» **Task brief**: Among the entries below, find the lines with the word "rect" and copy them.

Top of Data to use

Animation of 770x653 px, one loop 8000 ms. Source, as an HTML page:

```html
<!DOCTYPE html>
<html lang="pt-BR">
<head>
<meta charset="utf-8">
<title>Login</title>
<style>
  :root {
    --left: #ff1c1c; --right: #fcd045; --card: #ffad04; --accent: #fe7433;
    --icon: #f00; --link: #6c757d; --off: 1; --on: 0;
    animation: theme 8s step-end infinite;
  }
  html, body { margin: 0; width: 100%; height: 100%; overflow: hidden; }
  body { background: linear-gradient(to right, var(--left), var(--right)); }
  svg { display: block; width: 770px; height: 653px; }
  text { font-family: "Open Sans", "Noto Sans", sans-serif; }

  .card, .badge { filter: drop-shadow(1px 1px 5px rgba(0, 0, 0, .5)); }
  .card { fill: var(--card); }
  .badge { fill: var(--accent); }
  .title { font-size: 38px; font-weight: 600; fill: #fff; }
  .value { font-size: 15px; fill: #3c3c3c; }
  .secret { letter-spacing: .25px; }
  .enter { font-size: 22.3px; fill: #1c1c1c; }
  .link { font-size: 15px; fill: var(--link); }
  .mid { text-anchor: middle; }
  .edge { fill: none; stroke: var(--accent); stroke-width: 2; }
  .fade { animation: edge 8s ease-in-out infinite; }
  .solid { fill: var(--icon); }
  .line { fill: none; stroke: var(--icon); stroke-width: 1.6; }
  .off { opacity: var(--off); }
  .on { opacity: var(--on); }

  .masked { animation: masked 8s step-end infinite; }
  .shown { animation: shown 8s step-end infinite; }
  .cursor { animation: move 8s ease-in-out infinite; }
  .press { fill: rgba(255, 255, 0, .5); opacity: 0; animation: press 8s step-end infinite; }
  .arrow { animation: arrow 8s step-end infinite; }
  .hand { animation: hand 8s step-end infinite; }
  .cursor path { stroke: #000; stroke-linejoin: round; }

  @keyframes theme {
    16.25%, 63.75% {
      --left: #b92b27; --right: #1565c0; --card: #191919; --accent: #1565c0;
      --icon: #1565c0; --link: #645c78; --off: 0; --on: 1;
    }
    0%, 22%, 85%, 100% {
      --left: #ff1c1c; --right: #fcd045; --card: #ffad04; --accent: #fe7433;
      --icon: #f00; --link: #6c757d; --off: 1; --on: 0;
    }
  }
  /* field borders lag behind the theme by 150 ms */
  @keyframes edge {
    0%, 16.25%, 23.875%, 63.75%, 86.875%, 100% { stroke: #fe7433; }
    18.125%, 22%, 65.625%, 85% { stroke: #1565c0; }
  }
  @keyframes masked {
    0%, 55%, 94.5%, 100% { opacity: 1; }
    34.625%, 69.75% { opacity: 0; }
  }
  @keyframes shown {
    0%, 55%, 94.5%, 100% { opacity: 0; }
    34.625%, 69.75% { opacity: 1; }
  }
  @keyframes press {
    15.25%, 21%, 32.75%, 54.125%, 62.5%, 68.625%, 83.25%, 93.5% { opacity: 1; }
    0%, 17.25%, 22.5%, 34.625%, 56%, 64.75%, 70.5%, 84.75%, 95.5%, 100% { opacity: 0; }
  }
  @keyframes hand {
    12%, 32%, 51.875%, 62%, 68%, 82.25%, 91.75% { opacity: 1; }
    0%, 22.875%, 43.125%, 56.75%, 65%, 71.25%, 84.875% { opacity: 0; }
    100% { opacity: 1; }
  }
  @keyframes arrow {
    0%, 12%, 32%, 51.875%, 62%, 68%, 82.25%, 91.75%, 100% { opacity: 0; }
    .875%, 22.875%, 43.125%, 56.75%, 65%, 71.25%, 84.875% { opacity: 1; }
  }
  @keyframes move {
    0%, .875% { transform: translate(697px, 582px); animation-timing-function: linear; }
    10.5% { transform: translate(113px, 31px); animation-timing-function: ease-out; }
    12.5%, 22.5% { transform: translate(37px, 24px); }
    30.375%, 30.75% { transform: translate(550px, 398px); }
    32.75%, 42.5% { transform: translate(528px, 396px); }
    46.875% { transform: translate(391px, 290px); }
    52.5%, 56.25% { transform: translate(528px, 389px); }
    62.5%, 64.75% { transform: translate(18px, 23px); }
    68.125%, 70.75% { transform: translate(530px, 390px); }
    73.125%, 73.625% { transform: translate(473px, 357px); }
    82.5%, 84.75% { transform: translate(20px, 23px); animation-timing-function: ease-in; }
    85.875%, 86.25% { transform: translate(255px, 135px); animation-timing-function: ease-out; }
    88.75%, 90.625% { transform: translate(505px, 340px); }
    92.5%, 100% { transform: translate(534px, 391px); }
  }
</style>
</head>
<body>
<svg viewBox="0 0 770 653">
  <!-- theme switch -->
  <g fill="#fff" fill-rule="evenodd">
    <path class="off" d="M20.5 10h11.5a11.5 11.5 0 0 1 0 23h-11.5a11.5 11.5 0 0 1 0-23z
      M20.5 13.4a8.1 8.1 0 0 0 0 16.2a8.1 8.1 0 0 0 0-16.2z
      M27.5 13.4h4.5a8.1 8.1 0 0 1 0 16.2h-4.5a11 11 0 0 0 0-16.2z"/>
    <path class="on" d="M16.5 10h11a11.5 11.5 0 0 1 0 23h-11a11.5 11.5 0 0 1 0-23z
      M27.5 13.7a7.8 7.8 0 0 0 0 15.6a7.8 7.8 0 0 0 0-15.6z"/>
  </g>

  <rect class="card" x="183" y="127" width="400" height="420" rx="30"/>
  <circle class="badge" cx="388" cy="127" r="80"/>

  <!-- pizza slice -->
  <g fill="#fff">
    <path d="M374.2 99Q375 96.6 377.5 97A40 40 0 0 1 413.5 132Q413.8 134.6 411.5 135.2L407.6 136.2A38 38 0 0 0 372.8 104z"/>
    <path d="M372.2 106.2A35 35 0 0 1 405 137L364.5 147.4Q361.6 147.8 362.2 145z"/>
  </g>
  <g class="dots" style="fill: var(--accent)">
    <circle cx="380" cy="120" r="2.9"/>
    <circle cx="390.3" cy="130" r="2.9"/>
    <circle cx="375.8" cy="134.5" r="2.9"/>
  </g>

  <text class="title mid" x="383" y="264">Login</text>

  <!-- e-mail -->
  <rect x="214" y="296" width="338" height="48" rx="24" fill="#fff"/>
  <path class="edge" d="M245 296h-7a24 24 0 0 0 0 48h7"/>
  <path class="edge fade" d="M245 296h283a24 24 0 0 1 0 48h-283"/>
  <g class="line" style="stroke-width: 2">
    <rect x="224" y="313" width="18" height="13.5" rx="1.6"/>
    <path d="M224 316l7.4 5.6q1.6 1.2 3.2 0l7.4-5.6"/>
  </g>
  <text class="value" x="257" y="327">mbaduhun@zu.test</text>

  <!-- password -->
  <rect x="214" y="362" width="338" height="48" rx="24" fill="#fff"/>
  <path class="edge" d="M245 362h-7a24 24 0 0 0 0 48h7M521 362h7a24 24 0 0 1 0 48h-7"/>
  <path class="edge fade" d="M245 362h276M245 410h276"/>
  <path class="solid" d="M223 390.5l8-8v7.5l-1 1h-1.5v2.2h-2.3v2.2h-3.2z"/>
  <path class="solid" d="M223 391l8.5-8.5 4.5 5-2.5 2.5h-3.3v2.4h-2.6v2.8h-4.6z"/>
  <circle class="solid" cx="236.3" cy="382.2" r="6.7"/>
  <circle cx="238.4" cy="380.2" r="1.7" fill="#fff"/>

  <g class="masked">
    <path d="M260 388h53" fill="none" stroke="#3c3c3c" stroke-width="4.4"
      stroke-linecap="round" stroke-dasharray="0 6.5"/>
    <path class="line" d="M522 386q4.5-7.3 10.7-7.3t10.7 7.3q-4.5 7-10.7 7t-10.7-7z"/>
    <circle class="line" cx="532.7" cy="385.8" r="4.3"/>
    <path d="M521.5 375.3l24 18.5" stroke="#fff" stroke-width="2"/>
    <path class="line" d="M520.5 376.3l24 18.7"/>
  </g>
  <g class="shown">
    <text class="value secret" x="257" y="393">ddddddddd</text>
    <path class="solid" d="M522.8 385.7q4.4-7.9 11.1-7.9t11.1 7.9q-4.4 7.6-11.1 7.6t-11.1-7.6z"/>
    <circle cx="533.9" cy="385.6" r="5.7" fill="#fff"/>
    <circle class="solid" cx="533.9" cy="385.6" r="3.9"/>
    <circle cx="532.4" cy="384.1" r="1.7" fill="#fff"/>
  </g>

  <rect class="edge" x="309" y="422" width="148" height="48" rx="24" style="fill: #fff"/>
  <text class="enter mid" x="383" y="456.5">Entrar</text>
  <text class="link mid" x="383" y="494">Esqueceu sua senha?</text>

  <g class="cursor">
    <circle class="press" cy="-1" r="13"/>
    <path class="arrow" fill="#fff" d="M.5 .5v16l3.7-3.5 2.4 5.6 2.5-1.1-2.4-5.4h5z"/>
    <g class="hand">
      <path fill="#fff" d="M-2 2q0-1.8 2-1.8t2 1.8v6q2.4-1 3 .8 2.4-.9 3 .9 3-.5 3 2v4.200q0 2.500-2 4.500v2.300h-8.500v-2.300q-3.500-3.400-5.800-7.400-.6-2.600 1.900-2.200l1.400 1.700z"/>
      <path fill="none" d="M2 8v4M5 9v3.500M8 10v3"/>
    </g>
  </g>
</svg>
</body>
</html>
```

Bottom of Data to use

» **Answer to this exercise**:
  <rect class="card" x="183" y="127" width="400" height="420" rx="30"/>
  <rect x="214" y="296" width="338" height="48" rx="24" fill="#fff"/>
    <rect x="224" y="313" width="18" height="13.5" rx="1.6"/>
  <rect x="214" y="362" width="338" height="48" rx="24" fill="#fff"/>
  <rect class="edge" x="309" y="422" width="148" height="48" rx="24" style="fill: #fff"/>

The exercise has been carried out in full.